“You never leave someone behind, you take a part of them with you and leave a part of yourself behind.”
I meet and befriend more people in a month than most of you do in years. That being said, I also say goodbye to that many people as well. That’s the cruel irony of travel, though you meet the most amazing and inspiring people, you never get very long with them.
People always ask if I am lonely, traveling by myself, and I laugh to myself thinking, “how could I be lonely when I meet so many people everyday?” I have adapted well to this lifestyle, and I hardly ever get lonely in the way many travelers do. I love meeting new people, in fact, I thrive off of it. I especially love meeting travelers, other people with the burning desire to see the world. Friendships are fast made when the connection is right, and since no one has other commitments while traveling, you are able to spend days or weeks together in a way you wouldn’t in a normal friendship. I find I am able to get to know someone better by traveling with them for a week than people I have known for months back home. I love these strong friendships, especially with people who make you question your beliefs and bring new ideas to the table. I learn what I can from them, and enjoy our time together, until, inevitably, we go out separate ways.
That being said, it hasn’t always been so easy. I was left absolutely heartbroken at seventeen when I had to leave Belgium, and the first boy I fell in love with, after my year on exchange. I have been crushed on two other occasions as well, leaving behind boyfriends I had no desire to part from. It’s not just boys either. I have left behind a best friend, the girl I spent every moment of my childhood and teen years with, as well as countless other friends over the years, which has left me with very few friends from my childhood and adolescents. I have adapted though, as us humans do so well, and I have learned to take a different attitude when the time comes to say goodbye.

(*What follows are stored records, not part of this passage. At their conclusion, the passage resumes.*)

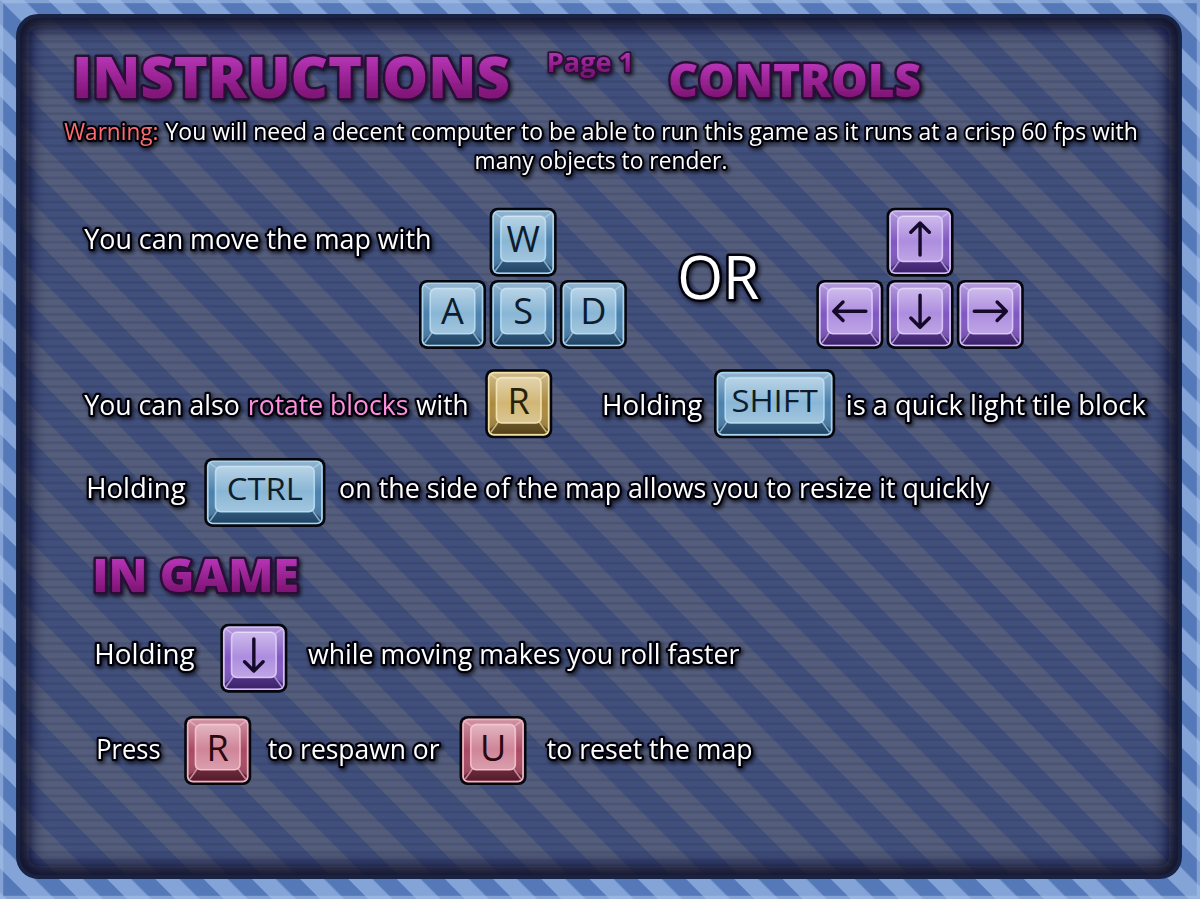
<!DOCTYPE html>
<html lang="en">
<head>
<meta charset="utf-8">
<title>Instructions – Controls</title>
<link rel="stylesheet" href="https://fonts.googleapis.com/css2?family=Open+Sans:wght@400;500;600;700;800&amp;display=swap">
<style>
:root {
  --frame-dark: #5478b8;
  --frame-light: #84a4d8;
  --panel-blue: #414f7c;
  --panel-grey: #545d7c;
  --ink: #05060c;
  --text: #ffffff;
  --warning: #ff6b6b;
  --pink: #ff8fdc;
  --heading-top: #b534b4;
  --heading-bottom: #7d1272;
  --heading-edge: #2a0f38;
}
html, body { margin: 0; padding: 0; overflow: hidden; background: var(--frame-dark); }
.screen { display: block; width: 1200px; height: 899px; }
text { font-family: "Open Sans", "Segoe UI", sans-serif; }

.body-text text, .or {
  fill: var(--text);
  stroke: var(--ink);
  stroke-width: 2.2px;
  stroke-linejoin: round;
  paint-order: stroke;
}
.body-text text { font-size: 13.2px; font-weight: 500; }
.body-text .notice { font-size: 11.4px; stroke-width: 2px; }
.body-text .alert { fill: var(--warning); }
.body-text .accent { fill: var(--pink); }
.or { font-size: 30px; font-weight: 400; stroke-width: 2.6px; }

.headings text {
  font-weight: 800;
  fill: url(#heading-fill);
  stroke: var(--heading-edge);
  stroke-width: 2.4px;
  stroke-linejoin: round;
  paint-order: stroke;
}
.title { font-size: 28px; }
.section { font-size: 22.5px; }
.headings .page { font-size: 13.6px; font-weight: 700; stroke-width: 1.8px; }

.blue   { --rim: #a9d3ec; --side: #4b81ad; --deep: #28567f; --face: #7fb0d2; --glyph: #0d1d2e; }
.purple { --rim: #d3bdf7; --side: #7f57c0; --deep: #4b2a86; --face: #a683dc; --glyph: #150a2a; }
.gold   { --rim: #f0dfa6; --side: #ab8a3f; --deep: #6b531c; --face: #cdb06a; --glyph: #2a1f08; }
.red    { --rim: #f0b3c2; --side: #a94a63; --deep: #6b2236; --face: #cc7a8f; --glyph: #2c0811; }
.key-outline { fill: var(--ink); }
.key-rim { fill: var(--rim); }
.key-side { fill: var(--side); }
.key-deep { fill: var(--deep); }
.key-face { fill: var(--face); stroke: var(--rim); stroke-width: .8px; }
.key-crease { fill: none; stroke: var(--rim); stroke-width: .8px; opacity: .7; }
.keys text { fill: var(--glyph); font-size: 18px; font-weight: 400; text-anchor: middle; }
.keys .word { font-size: 15.5px; }
.glyph-arrow { fill: none; stroke: var(--glyph); stroke-width: 1.7px; stroke-linecap: round; stroke-linejoin: round; }
</style>
</head>
<body>
<svg class="screen" viewBox="0 0 598 448" preserveAspectRatio="none" xmlns="http://www.w3.org/2000/svg">
  <defs>
    <pattern id="frame-stripes" width="17" height="17" patternUnits="userSpaceOnUse" patternTransform="rotate(-45)">
      <rect width="17" height="17" fill="var(--frame-dark)"/>
      <rect width="8.5" height="17" fill="var(--frame-light)"/>
    </pattern>
    <pattern id="panel-stripes" width="24" height="24" patternUnits="userSpaceOnUse" patternTransform="rotate(-45)">
      <rect width="24" height="24" fill="var(--panel-blue)"/>
      <rect width="12" height="24" fill="var(--panel-grey)"/>
    </pattern>
    <pattern id="scanlines" width="4" height="4" patternUnits="userSpaceOnUse">
      <rect width="4" height="1.4" fill="#10162c" opacity=".13"/>
    </pattern>
    <linearGradient id="heading-fill" x1="0" y1="0" x2="0" y2="1">
      <stop offset=".25" stop-color="var(--heading-top)"/>
      <stop offset=".8" stop-color="var(--heading-bottom)"/>
    </linearGradient>
    <linearGradient id="face-shine" x1="0" y1="0" x2="0" y2="1">
      <stop offset="0" stop-color="#fff" stop-opacity=".45"/>
      <stop offset=".55" stop-color="#fff" stop-opacity=".08"/>
      <stop offset="1" stop-color="#fff" stop-opacity=".28"/>
    </linearGradient>
    <linearGradient id="side-shade" x1="0" y1="0" x2="0" y2="1">
      <stop offset="0" stop-color="#fff" stop-opacity=".4"/>
      <stop offset=".5" stop-color="#fff" stop-opacity="0"/>
      <stop offset="1" stop-color="#000" stop-opacity=".22"/>
    </linearGradient>
    <clipPath id="panel-clip"><rect x="9" y="8" width="579" height="429" rx="10"/></clipPath>
    <filter id="soft" x="-5%" y="-5%" width="110%" height="110%"><feGaussianBlur stdDeviation="4"/></filter>
    <filter id="text-shadow" filterUnits="userSpaceOnUse" x="0" y="0" width="598" height="448">
      <feDropShadow dx=".8" dy="1" stdDeviation="1" flood-color="#000" flood-opacity=".75"/>
    </filter>

    <g id="key-square">
      <rect class="key-outline" width="33.4" height="34.4" rx="4"/>
      <rect class="key-rim" x="1.3" y="1.3" width="30.8" height="31.8" rx="3"/>
      <rect class="key-side" x="2.2" y="2.2" width="29" height="30" rx="2.4"/>
      <path class="key-deep" d="M2.2 29.8 L6.5 26.5 H26.9 L31.2 29.8 Q31.2 32.2 28.8 32.2 H4.6 Q2.2 32.2 2.2 29.8Z"/>
      <rect x="2.2" y="2.2" width="29" height="30" rx="2.4" fill="url(#side-shade)"/>
      <path class="key-crease" d="M2.6 2.6 L6 5 M30.8 2.6 L27.4 5 M2.8 31.4 L6.4 26.4 M30.6 31.4 L27 26.4"/>
      <rect class="key-face" x="5.6" y="4.2" width="22.2" height="22.6" rx="2.6"/>
      <rect x="5.6" y="4.2" width="22.2" height="22.6" rx="2.6" fill="url(#face-shine)"/>
    </g>
    <g id="key-wide">
      <rect class="key-outline" width="60.4" height="34.4" rx="4"/>
      <rect class="key-rim" x="1.3" y="1.3" width="57.8" height="31.8" rx="3"/>
      <rect class="key-side" x="2.2" y="2.2" width="56" height="30" rx="2.4"/>
      <path class="key-deep" d="M2.2 29.8 L6.5 26.5 H53.9 L58.2 29.8 Q58.2 32.2 55.8 32.2 H4.6 Q2.2 32.2 2.2 29.8Z"/>
      <rect x="2.2" y="2.2" width="56" height="30" rx="2.4" fill="url(#side-shade)"/>
      <path class="key-crease" d="M2.6 2.6 L6 5 M57.8 2.6 L54.4 5 M2.8 31.4 L6.4 26.4 M57.6 31.4 L54 26.4"/>
      <rect class="key-face" x="5.6" y="4.2" width="49.2" height="22.6" rx="2.6"/>
      <rect x="5.6" y="4.2" width="49.2" height="22.6" rx="2.6" fill="url(#face-shine)"/>
    </g>
    <path id="arrow" class="glyph-arrow" d="M0 8 V-8 M-4.6 -3.4 L0 -8 L4.6 -3.4"/>
  </defs>

  <g class="backdrop">
    <rect width="598" height="448" fill="url(#frame-stripes)"/>
    <rect x=".8" y=".8" width="596.4" height="446.4" fill="none" stroke="#a9c2ea" stroke-width="1.6" opacity=".55"/>
    <rect x="9" y="8" width="579" height="429" rx="10" fill="url(#panel-stripes)"/>
    <rect x="9" y="8" width="579" height="429" rx="10" fill="url(#scanlines)"/>
    <g clip-path="url(#panel-clip)">
      <rect x="9" y="8" width="579" height="429" rx="10" fill="none" stroke="#0a1026" stroke-width="11" filter="url(#soft)"/>
    </g>
    <rect x="9" y="8" width="579" height="429" rx="10" fill="none" stroke="#182242" stroke-width="2"/>
  </g>

  <g class="headings" filter="url(#text-shadow)">
    <text class="title" x="36" y="49" textLength="218" lengthAdjust="spacingAndGlyphs">INSTRUCTIONS</text>
    <text class="page" x="272.5" y="36" textLength="43.5" lengthAdjust="spacingAndGlyphs">Page 1</text>
    <text class="section" x="333" y="48.5" textLength="126" lengthAdjust="spacingAndGlyphs">CONTROLS</text>
    <text class="section" x="46" y="295" textLength="103" lengthAdjust="spacingAndGlyphs">IN GAME</text>
  </g>

  <g class="body-text" filter="url(#text-shadow)">
    <text class="notice alert" x="32" y="70" textLength="47" lengthAdjust="spacingAndGlyphs">Warning:</text>
    <text class="notice" x="82.5" y="70" textLength="484.5" lengthAdjust="spacingAndGlyphs">You will need a decent computer to be able to run this game as it runs at a crisp 60 fps with</text>
    <text class="notice" x="236.5" y="84" textLength="126" lengthAdjust="spacingAndGlyphs">many objects to render.</text>

    <text x="42" y="124" textLength="173" lengthAdjust="spacingAndGlyphs">You can move the map with</text>

    <text x="42" y="207" textLength="77.5" lengthAdjust="spacingAndGlyphs">You can also</text>
    <text class="accent" x="123.5" y="207" textLength="80" lengthAdjust="spacingAndGlyphs">rotate blocks</text>
    <text x="207.5" y="207" textLength="26" lengthAdjust="spacingAndGlyphs">with</text>
    <text x="300" y="207" textLength="50" lengthAdjust="spacingAndGlyphs">Holding</text>
    <text x="421.5" y="207" textLength="149.5" lengthAdjust="spacingAndGlyphs">is a quick light tile block</text>

    <text x="43" y="248" textLength="49.5" lengthAdjust="spacingAndGlyphs">Holding</text>
    <text x="169" y="248" textLength="324" lengthAdjust="spacingAndGlyphs">on the side of the map allows you to resize it quickly</text>

    <text x="47" y="331" textLength="50" lengthAdjust="spacingAndGlyphs">Holding</text>
    <text x="153.5" y="331" textLength="215" lengthAdjust="spacingAndGlyphs">while moving makes you roll faster</text>

    <text x="48" y="378" textLength="32" lengthAdjust="spacingAndGlyphs">Press</text>
    <text x="133.5" y="378" textLength="85.5" lengthAdjust="spacingAndGlyphs">to respawn or</text>
    <text x="272.5" y="378" textLength="102.5" lengthAdjust="spacingAndGlyphs">to reset the map</text>
  </g>
  <text class="or" x="337.5" y="149" textLength="41" lengthAdjust="spacingAndGlyphs" filter="url(#text-shadow)">OR</text>

  <g class="keys">
    <g class="blue">
      <g transform="translate(244 103.5)"><use href="#key-square"/><text x="16.7" y="22.2">W</text></g>
      <g transform="translate(208.8 139.5)"><use href="#key-square"/><text x="16.7" y="22.2">A</text></g>
      <g transform="translate(244 139.5)"><use href="#key-square"/><text x="16.7" y="22.2">S</text></g>
      <g transform="translate(279 139.5)"><use href="#key-square"/><text x="16.7" y="22.2">D</text></g>
      <g transform="translate(355.8 184)"><use href="#key-wide"/><text class="word" x="30.2" y="21.2" textLength="43" lengthAdjust="spacingAndGlyphs">SHIFT</text></g>
      <g transform="translate(101.8 228.2)"><use href="#key-wide"/><text class="word" x="30.2" y="21.2" textLength="38" lengthAdjust="spacingAndGlyphs">CTRL</text></g>
    </g>
    <g class="purple">
      <g transform="translate(441.8 103.5)"><use href="#key-square"/><use href="#arrow" transform="translate(16.7 15.6)"/></g>
      <g transform="translate(406.8 139.5)"><use href="#key-square"/><use href="#arrow" transform="translate(16.7 15.6) rotate(-90)"/></g>
      <g transform="translate(441.8 139.5)"><use href="#key-square"/><use href="#arrow" transform="translate(16.7 15.6) rotate(180)"/></g>
      <g transform="translate(476.8 139.5)"><use href="#key-square"/><use href="#arrow" transform="translate(16.7 15.6) rotate(90)"/></g>
      <g transform="translate(109.8 310.8)"><use href="#key-square"/><use href="#arrow" transform="translate(16.7 15.6) rotate(180)"/></g>
    </g>
    <g class="gold" transform="translate(241.8 184)"><use href="#key-square"/><text x="16.7" y="22.2">R</text></g>
    <g class="red">
      <g transform="translate(91.8 356.8)"><use href="#key-square"/><text x="16.7" y="22.2">R</text></g>
      <g transform="translate(229 356.8)"><use href="#key-square"/><text x="16.7" y="22.2">U</text></g>
    </g>
  </g>
</svg>
</body>
</html>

Some of my fondest memories from traveling through South America (2011-2012) are the people I met. I traveled for four months with an amazing Swiss boy, with whom I am still in contact, and made countless other friends from around the globe. In Bolivia, among seven or eight others, I stayed a month in the same hostel, in which time our little group became a family. We cooked together for everyone every night, and making copious amounts of guacamole and burritos will forever remain engrained in my memory when I think of Bolivia. From meeting other travelers I have also realized that you really can choose to live life however you please. I have met retired couples permanently on the road, couples in their thirties who quit their corporate jobs and leave for the first time, as well as families, traveling and road schooling their children as they go.
Though it is hard sometimes to befriend so many people for such a short period of time, what you take away from those friendships lasts forever. By getting to know people of all ages, from different walks of life and countries, you figure out and solidify your own beliefs and lifestyle. Plus, now I can travel to countless countries and have a built in tour guide!